◆ Task to carry out: Which lines of the data contain the string "opacity"? Copy every one.

◆ Data supplied:
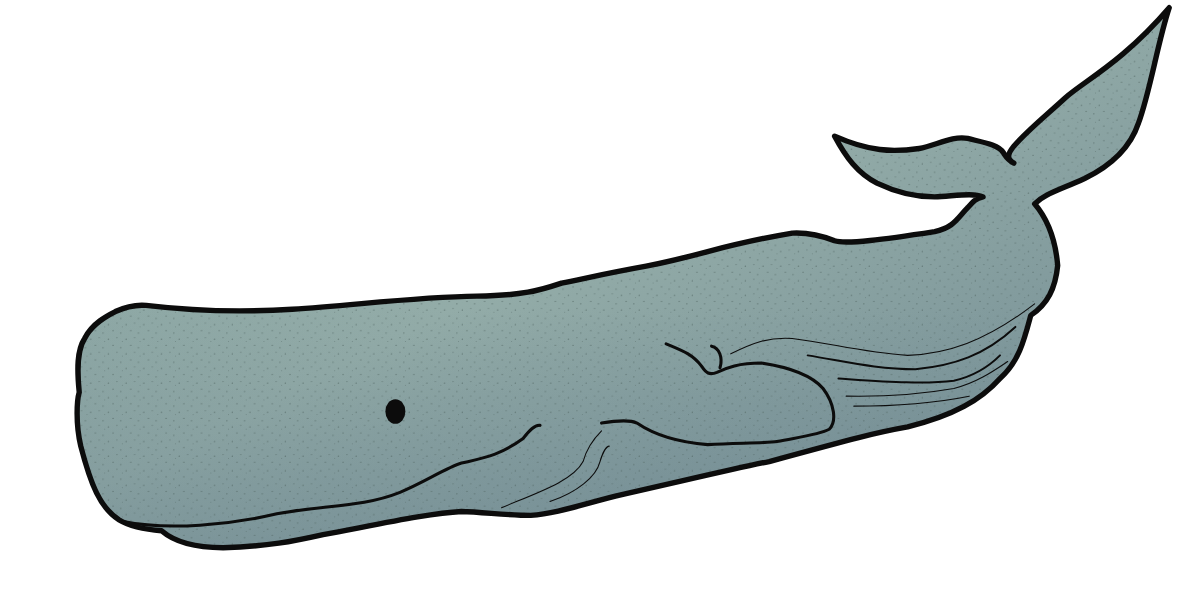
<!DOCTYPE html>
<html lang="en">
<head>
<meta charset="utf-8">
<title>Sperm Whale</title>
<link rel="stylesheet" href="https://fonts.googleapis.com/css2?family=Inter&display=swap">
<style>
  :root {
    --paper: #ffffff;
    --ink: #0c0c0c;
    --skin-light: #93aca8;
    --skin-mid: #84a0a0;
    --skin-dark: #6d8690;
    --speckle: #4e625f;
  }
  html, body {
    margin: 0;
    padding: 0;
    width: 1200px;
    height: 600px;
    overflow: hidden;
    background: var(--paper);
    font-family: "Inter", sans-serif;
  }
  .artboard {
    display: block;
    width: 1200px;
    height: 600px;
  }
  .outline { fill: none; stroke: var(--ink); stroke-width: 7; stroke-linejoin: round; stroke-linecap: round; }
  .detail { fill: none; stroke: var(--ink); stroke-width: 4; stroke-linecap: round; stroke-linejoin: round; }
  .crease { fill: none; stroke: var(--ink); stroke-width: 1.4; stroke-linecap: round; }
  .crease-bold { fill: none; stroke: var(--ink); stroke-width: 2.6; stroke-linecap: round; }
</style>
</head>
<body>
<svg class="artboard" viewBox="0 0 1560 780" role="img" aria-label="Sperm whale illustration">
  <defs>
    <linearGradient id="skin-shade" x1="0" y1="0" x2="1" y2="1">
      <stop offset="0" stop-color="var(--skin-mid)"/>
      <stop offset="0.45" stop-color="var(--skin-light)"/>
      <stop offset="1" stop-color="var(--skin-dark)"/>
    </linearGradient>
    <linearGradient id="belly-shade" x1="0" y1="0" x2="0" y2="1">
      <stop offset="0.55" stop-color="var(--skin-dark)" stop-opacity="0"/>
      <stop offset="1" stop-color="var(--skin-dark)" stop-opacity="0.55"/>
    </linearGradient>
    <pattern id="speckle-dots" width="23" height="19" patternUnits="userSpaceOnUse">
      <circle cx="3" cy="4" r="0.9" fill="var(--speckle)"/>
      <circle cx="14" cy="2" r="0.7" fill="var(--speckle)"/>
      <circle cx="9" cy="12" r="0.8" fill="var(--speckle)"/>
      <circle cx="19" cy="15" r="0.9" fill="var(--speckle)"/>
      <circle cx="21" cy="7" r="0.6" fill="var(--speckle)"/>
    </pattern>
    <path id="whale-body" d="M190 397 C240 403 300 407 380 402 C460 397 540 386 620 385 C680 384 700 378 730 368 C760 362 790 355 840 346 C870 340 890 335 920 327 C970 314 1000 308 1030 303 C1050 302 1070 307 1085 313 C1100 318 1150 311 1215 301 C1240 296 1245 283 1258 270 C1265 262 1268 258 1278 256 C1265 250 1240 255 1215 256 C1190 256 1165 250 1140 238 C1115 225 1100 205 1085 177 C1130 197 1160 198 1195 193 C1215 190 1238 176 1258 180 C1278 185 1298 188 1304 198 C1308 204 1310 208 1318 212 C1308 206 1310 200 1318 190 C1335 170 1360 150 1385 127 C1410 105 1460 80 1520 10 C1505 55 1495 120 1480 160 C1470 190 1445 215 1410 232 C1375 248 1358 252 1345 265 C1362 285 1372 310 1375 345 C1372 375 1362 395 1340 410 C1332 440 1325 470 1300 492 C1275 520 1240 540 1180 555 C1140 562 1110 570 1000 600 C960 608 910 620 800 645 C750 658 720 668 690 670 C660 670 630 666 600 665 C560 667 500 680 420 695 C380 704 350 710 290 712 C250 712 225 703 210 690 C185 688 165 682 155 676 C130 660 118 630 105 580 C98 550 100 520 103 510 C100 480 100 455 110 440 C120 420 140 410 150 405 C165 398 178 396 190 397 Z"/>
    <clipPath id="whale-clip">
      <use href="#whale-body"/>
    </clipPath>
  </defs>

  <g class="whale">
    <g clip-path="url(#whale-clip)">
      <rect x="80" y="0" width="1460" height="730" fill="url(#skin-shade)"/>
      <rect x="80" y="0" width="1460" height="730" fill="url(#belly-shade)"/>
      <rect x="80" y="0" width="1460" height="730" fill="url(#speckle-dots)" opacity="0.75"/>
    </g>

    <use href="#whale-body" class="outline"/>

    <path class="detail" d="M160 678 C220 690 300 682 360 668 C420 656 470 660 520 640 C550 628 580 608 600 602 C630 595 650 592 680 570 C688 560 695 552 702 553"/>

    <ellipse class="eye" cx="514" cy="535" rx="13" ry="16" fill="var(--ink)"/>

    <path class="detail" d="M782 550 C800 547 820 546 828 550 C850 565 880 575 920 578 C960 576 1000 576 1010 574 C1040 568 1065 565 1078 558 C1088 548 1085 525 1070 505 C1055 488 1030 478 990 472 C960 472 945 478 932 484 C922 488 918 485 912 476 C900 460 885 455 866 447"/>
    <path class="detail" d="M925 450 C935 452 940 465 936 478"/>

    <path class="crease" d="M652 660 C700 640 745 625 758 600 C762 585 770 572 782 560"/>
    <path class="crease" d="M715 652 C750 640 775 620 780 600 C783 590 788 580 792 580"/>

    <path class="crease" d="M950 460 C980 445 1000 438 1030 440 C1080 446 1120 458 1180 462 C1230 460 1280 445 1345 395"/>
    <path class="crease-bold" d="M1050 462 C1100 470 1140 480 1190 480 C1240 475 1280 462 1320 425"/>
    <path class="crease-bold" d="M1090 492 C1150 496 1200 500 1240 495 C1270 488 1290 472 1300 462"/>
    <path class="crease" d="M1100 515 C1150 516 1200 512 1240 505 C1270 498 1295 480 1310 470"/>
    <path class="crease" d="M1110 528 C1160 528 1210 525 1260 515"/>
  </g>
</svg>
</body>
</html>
* * *
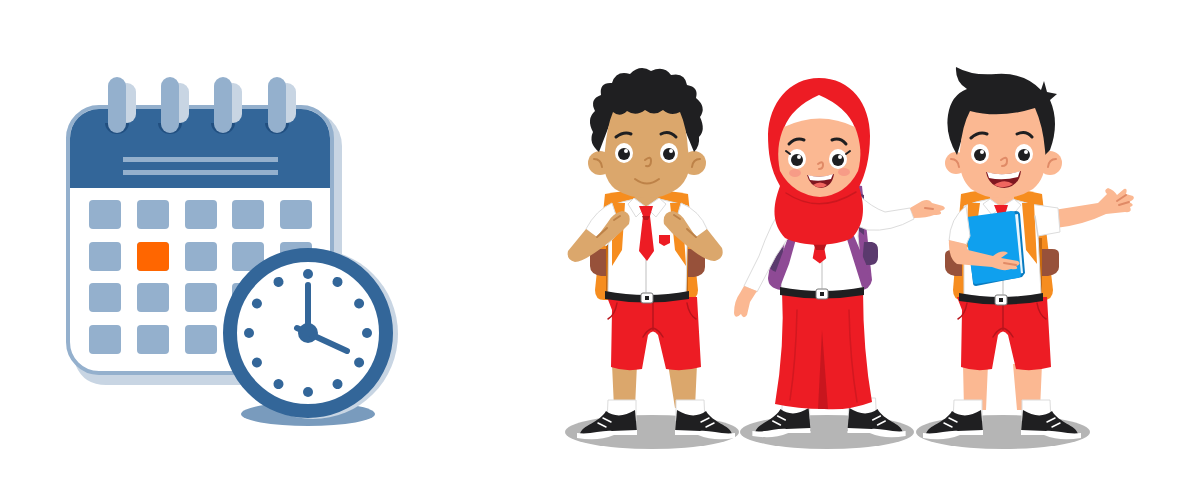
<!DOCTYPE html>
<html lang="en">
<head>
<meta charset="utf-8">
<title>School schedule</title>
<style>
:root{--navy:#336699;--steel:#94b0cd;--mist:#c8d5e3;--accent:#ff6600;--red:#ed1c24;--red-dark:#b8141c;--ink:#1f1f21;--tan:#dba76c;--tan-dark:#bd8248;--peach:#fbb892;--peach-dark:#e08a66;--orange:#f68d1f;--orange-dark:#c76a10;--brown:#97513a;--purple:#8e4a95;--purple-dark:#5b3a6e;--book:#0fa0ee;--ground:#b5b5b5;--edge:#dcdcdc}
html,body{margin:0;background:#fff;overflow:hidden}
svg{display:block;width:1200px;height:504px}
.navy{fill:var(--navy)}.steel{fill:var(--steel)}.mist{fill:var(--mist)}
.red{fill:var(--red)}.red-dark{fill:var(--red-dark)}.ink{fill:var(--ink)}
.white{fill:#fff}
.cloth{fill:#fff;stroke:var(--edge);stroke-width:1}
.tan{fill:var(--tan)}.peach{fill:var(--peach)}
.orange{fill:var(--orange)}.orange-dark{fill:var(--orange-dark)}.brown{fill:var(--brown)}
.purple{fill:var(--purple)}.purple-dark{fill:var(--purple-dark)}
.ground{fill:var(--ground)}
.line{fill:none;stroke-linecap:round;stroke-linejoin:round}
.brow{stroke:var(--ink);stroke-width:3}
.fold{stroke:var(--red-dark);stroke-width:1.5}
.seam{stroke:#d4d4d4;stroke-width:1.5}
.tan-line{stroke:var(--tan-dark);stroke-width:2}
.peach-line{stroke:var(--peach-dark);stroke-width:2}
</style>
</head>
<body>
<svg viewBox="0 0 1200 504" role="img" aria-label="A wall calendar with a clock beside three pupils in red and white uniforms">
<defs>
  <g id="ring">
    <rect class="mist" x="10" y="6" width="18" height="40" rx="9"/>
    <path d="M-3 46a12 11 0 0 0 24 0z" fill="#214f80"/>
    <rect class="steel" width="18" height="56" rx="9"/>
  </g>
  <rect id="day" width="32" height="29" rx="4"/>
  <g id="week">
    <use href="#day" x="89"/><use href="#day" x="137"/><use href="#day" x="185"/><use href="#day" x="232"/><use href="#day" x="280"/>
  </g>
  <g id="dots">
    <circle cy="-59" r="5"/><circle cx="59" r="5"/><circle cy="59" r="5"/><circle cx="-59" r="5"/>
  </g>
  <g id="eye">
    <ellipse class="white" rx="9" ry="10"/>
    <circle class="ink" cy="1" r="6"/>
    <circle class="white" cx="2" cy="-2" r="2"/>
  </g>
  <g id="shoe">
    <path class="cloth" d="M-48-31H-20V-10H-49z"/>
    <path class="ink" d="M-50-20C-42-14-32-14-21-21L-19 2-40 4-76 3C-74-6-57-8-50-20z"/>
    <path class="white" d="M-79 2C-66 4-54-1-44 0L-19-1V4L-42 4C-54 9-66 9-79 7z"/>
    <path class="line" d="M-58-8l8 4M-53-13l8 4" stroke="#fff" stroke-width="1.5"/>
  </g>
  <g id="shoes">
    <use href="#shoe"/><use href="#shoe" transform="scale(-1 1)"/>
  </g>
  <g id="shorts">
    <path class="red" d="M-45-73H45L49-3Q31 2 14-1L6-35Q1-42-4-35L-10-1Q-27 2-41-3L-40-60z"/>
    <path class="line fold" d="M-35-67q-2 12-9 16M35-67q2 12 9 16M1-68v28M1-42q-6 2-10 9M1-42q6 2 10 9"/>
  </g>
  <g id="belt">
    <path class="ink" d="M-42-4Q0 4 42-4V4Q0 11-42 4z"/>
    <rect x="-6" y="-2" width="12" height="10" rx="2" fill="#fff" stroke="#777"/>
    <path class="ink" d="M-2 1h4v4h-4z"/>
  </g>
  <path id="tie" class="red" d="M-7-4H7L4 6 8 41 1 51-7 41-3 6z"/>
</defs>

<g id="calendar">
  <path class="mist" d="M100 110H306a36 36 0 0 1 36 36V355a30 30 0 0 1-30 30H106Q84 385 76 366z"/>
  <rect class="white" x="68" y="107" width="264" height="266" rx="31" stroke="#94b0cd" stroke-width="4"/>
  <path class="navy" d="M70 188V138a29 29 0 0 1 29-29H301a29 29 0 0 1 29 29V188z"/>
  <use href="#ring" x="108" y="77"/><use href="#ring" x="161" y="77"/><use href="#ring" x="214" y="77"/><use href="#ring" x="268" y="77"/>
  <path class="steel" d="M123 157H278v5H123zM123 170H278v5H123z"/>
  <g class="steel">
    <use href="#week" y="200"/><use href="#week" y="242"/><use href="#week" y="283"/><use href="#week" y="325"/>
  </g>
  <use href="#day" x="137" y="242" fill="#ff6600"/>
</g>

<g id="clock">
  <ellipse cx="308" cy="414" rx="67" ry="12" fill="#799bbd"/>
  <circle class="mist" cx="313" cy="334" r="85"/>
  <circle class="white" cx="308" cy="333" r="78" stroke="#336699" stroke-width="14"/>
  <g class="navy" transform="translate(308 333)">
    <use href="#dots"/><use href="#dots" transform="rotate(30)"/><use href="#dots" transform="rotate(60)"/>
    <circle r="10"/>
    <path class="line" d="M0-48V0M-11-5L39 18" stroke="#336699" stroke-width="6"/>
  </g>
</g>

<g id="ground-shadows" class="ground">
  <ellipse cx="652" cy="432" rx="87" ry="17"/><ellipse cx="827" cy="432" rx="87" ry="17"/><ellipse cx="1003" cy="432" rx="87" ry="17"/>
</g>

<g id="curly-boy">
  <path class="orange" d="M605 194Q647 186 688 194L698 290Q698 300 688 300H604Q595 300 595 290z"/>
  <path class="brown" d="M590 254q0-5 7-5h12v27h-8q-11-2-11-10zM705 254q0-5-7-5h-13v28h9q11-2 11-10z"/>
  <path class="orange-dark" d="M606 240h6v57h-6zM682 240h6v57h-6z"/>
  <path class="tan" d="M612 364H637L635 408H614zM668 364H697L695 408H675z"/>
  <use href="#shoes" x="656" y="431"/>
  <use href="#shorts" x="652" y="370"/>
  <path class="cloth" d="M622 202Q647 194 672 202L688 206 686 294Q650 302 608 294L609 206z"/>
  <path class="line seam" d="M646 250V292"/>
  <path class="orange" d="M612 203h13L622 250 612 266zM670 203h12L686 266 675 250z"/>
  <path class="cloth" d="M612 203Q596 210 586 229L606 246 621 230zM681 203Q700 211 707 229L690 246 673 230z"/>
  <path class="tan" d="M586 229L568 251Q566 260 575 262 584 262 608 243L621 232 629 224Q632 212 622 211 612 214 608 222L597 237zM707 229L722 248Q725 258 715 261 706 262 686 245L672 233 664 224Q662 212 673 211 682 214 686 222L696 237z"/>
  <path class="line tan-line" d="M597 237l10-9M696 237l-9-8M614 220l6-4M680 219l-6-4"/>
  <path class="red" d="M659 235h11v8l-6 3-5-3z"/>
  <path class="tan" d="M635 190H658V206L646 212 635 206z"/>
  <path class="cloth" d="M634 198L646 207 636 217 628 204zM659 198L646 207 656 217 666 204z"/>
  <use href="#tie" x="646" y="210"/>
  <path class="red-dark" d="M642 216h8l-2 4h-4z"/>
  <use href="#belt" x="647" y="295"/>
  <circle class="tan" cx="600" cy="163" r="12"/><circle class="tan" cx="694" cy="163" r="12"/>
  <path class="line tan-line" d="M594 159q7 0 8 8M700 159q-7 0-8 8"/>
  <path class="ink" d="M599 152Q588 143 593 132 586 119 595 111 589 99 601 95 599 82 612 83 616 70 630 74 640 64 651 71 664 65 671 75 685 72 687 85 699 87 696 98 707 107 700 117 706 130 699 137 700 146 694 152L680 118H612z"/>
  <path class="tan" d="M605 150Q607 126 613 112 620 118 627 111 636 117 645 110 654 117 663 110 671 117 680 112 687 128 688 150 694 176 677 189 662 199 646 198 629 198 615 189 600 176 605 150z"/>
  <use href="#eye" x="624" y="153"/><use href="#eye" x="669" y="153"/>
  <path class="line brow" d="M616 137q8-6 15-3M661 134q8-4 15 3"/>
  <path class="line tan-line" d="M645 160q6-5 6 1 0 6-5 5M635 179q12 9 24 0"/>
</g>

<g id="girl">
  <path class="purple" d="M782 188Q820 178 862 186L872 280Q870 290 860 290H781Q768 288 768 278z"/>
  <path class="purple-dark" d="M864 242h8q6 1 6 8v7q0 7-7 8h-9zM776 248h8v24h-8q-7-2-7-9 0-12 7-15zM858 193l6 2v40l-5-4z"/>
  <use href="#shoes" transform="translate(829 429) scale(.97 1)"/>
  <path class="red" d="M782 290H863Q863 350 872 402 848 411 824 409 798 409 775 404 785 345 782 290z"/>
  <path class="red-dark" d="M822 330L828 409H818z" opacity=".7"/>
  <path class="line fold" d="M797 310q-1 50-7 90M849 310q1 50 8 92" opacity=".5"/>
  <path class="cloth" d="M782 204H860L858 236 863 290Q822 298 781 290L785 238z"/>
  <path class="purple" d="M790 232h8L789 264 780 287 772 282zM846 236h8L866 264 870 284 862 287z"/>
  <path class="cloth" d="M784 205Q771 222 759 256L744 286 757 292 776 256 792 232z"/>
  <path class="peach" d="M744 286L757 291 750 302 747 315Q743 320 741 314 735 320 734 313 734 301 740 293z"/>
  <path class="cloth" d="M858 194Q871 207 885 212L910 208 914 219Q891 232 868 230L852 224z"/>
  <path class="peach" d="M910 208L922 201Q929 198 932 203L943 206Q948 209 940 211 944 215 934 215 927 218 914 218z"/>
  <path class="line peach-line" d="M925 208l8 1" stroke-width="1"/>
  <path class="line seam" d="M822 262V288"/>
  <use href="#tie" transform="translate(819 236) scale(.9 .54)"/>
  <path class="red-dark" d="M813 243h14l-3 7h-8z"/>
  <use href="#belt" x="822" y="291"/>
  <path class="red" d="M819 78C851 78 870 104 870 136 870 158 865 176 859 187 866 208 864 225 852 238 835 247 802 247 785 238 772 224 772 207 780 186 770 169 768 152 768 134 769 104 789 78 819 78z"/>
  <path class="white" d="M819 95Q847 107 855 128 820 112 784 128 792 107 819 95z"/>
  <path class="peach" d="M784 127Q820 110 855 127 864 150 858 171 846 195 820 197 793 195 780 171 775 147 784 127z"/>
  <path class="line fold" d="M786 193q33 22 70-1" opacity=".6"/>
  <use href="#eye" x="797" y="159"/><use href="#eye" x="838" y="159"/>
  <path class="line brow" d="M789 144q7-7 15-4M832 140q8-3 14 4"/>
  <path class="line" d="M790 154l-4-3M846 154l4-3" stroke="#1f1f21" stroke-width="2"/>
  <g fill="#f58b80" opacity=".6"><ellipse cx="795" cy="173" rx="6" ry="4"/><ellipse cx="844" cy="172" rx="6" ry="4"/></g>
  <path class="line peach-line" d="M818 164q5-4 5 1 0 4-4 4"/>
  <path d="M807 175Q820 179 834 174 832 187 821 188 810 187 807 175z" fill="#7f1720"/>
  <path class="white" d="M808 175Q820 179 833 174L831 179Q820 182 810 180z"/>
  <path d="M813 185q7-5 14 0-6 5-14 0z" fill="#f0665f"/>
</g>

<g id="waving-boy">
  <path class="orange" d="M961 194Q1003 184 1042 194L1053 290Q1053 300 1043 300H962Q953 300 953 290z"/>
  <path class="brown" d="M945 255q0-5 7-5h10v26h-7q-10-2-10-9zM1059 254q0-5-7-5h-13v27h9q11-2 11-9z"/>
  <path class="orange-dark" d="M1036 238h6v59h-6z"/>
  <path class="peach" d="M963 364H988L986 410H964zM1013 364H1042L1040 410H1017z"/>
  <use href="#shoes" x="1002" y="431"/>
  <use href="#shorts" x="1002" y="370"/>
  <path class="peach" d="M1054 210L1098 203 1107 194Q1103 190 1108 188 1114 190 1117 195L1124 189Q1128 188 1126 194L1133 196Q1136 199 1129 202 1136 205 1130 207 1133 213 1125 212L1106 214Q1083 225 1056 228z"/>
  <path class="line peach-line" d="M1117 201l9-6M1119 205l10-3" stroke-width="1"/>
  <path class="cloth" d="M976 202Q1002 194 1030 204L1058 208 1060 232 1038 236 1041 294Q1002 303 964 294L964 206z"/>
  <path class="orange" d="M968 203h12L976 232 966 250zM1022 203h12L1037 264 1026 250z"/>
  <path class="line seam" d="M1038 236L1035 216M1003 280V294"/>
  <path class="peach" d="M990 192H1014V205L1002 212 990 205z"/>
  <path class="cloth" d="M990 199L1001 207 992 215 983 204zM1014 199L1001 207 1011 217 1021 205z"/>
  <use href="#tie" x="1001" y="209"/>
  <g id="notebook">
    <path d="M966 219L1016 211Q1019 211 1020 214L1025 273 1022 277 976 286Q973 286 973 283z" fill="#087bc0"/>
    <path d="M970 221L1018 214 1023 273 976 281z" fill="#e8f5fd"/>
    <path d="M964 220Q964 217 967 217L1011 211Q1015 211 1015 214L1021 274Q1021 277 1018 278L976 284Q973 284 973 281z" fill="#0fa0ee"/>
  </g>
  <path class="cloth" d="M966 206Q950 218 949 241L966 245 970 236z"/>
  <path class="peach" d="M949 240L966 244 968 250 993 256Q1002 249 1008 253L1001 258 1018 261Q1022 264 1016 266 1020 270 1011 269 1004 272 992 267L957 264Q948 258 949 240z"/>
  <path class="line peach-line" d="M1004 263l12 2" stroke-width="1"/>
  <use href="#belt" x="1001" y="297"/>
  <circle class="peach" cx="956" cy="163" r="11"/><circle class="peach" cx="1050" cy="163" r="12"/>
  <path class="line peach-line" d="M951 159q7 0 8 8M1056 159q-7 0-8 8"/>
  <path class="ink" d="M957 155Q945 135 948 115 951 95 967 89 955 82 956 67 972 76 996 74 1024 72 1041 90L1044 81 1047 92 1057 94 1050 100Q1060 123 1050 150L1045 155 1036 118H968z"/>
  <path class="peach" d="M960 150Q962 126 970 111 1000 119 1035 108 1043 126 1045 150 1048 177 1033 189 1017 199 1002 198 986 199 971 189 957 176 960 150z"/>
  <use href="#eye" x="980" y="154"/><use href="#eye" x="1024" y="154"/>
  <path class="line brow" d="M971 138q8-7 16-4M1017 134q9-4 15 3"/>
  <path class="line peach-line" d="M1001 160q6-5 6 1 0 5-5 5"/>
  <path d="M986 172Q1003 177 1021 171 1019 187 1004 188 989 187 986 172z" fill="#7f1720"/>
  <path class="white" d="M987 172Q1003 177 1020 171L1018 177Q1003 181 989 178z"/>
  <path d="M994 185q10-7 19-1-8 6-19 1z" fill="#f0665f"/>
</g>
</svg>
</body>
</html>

◆ Answer section:
      <stop offset="0.55" stop-color="var(--skin-dark)" stop-opacity="0"/>
      <stop offset="1" stop-color="var(--skin-dark)" stop-opacity="0.55"/>
      <rect x="80" y="0" width="1460" height="730" fill="url(#speckle-dots)" opacity="0.75"/>
  <path class="red-dark" d="M822 330L828 409H818z" opacity=".7"/>
  <path class="line fold" d="M797 310q-1 50-7 90M849 310q1 50 8 92" opacity=".5"/>
  <path class="line fold" d="M786 193q33 22 70-1" opacity=".6"/>
  <g fill="#f58b80" opacity=".6"><ellipse cx="795" cy="173" rx="6" ry="4"/><ellipse cx="844" cy="172" rx="6" ry="4"/></g>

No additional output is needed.